Today, Father Steve Grunow reviews an article from Commonweal contributor, Peter Steinfels, in which he analyzes statistics documenting the exodus of a large number of cradle Catholics from the Church. Father Steve challenges Steinfels' interpretation of the perceived departure.
Peter Steinfels laments in a recent issue of Commonweal
the results of a Pew Forum study that indicated that one in every three Americans who were raised Catholic have left the Church. If this statistic is true, a religious denomination comprised of former Catholics would constitute the second largest in the nation. Steinfels has reason to be concerned. According to the Pew Forum study “Catholicism has lost more people to other religions or no religion at all than any other religious group.” Steinfels’ lament goes on to identify not just the drifting away of so many from the Church, but the state of affairs that these people have left behind. The bishops, Steinfels contends, remain silent, and recent studies also indicate the Church’s ability to inculcate the teaching of the Church in new generations of believers have not only faltered, but have completely failed. In terms of general knowledge of the basic tenants of their Faith, young Catholics score lower when compared to adherents of other religions or members of Protestant denominations- not just lower, but way
lower. In terms of comprehension of Catholic teaching by young Catholics, ignorance prevails. If they are rejecting the Church, or will one day do so, do they even know what precisely they are abandoning?...
Rozann Carter reviews Rodney Stark's historical exposé on the Crusades, God's Battalions, taking a closer look at the idea of faith-filled fervor.
A few days ago, as you probably know, one of Father Barron’s cultural commentaries made the CNN.com “Belief Blog
.” As is the case with many of Father’s commentaries, whether on YouTube or anywhere else in the secular media, his words stirred up a deluge of negative rebuttal.

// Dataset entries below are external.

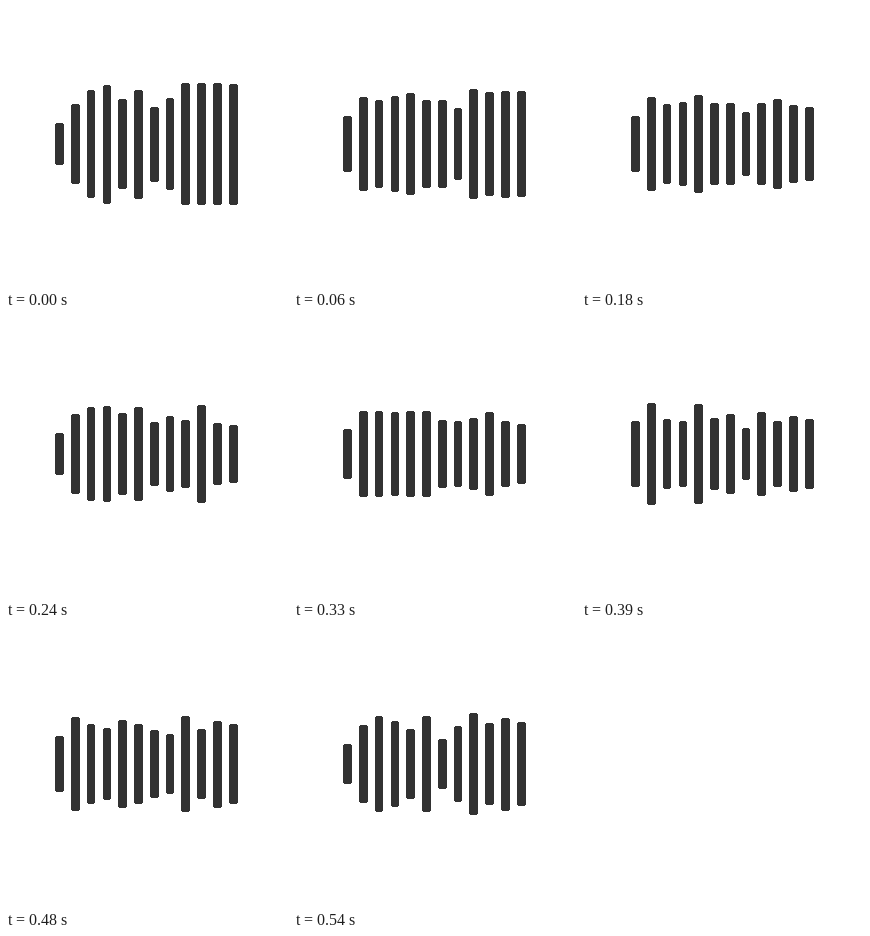
Write an HTML page with a canvas that moves like this. It is 282x282 px and loops after 570 ms.

```html
<!DOCTYPE html>
<html lang="en">
<head>
<meta charset="utf-8">
<title>Sound bars</title>
<style>
  html, body { margin: 0; height: 100%; overflow: hidden; background: #fff; }
  canvas { display: block; }
</style>
</head>
<body>
<canvas id="stage" width="282" height="282"></canvas>
<script>
const ctx = document.getElementById('stage').getContext('2d');
const LOOP = 570, STEP = 30;
const LEFT = 49.14, PITCH = 15.79, WIDTH = 8.77, MIDDLE = 138, MAX_HEIGHT = 122;

// Three shared movements: heights at the key times, linear in between.
const keyTimes = [0, 120, 270, 420, 570];
const dip = [72, 99, 59, 94, 51];
const peak = [115, 72, 100, 60, 97];
const valley = [122, 92, 55, 81, 96];

// Each bar follows one movement, made taller by `offset` and growing by `drift` over the loop.
const bar = (move, offset, drift) => ({ move, offset, drift });
const bars = [
  bar(dip, -24, 12), bar(dip, 13, 10), bar(peak, 0, 14), bar(peak, 0, -8),
  bar(dip, 14, -7), bar(peak, 1, 14), bar(dip, -4, -14), bar(peak, -18, 10),
  bar(valley, 6, 8), bar(peak, 2, -22), bar(valley, 0, 0), bar(valley, -5, -8),
];

function heightAt({ move, offset, drift }, t) {
  const k = keyTimes.findIndex(end => t < end) - 1;
  const p = (t - keyTimes[k]) / (keyTimes[k + 1] - keyTimes[k]);
  const shared = move[k] + (move[k + 1] - move[k]) * p;
  return Math.min(MAX_HEIGHT, shared + offset + drift * (t / LOOP - 0.5));
}

// Whole-pixel bar with its corner pixels cut off.
function drawBar(x, height) {
  const left = Math.round(x), width = Math.round(x + WIDTH) - left;
  const top = Math.round(MIDDLE - height / 2), tall = Math.round(MIDDLE + height / 2) - top;
  ctx.fillRect(left + 1, top, width - 2, tall);
  ctx.fillRect(left, top + 1, width, tall - 2);
}

function draw(t) {
  ctx.clearRect(0, 0, 282, 282);
  ctx.fillStyle = '#323232';
  bars.forEach((b, i) => drawBar(LEFT + i * PITCH, heightAt(b, t)));
}

const start = performance.now();
function frame() {
  const t = (performance.now() - start) % LOOP;
  draw(Math.floor(t / STEP) * STEP);
  requestAnimationFrame(frame);
}
frame();
</script>
</body>
</html>
```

As I was sitting at my desk reading through the blog on Tuesday afternoon, the onslaught of verbal attacks in the “comments” section of this media outlet was utterly overwhelming to me, as they were usually in the form of outlandish personal attacks rather than sound philosophical objections. Rather than reading what Father Barron actually said, many of the web critics instead questioned his fervor and intention. Comment after vile comment, I began to feel it imperative to personally make sure that the article was not misconstrued, that his intention was not twisted to prove a personal agenda, that the nature of his objective was properly appreciated. Not yet knowing how to go about it, I still felt it deeply necessary to attempt to reason out what seemed irrational, to set straight the misrepresentations, to defend the intention so as to realign the reaction...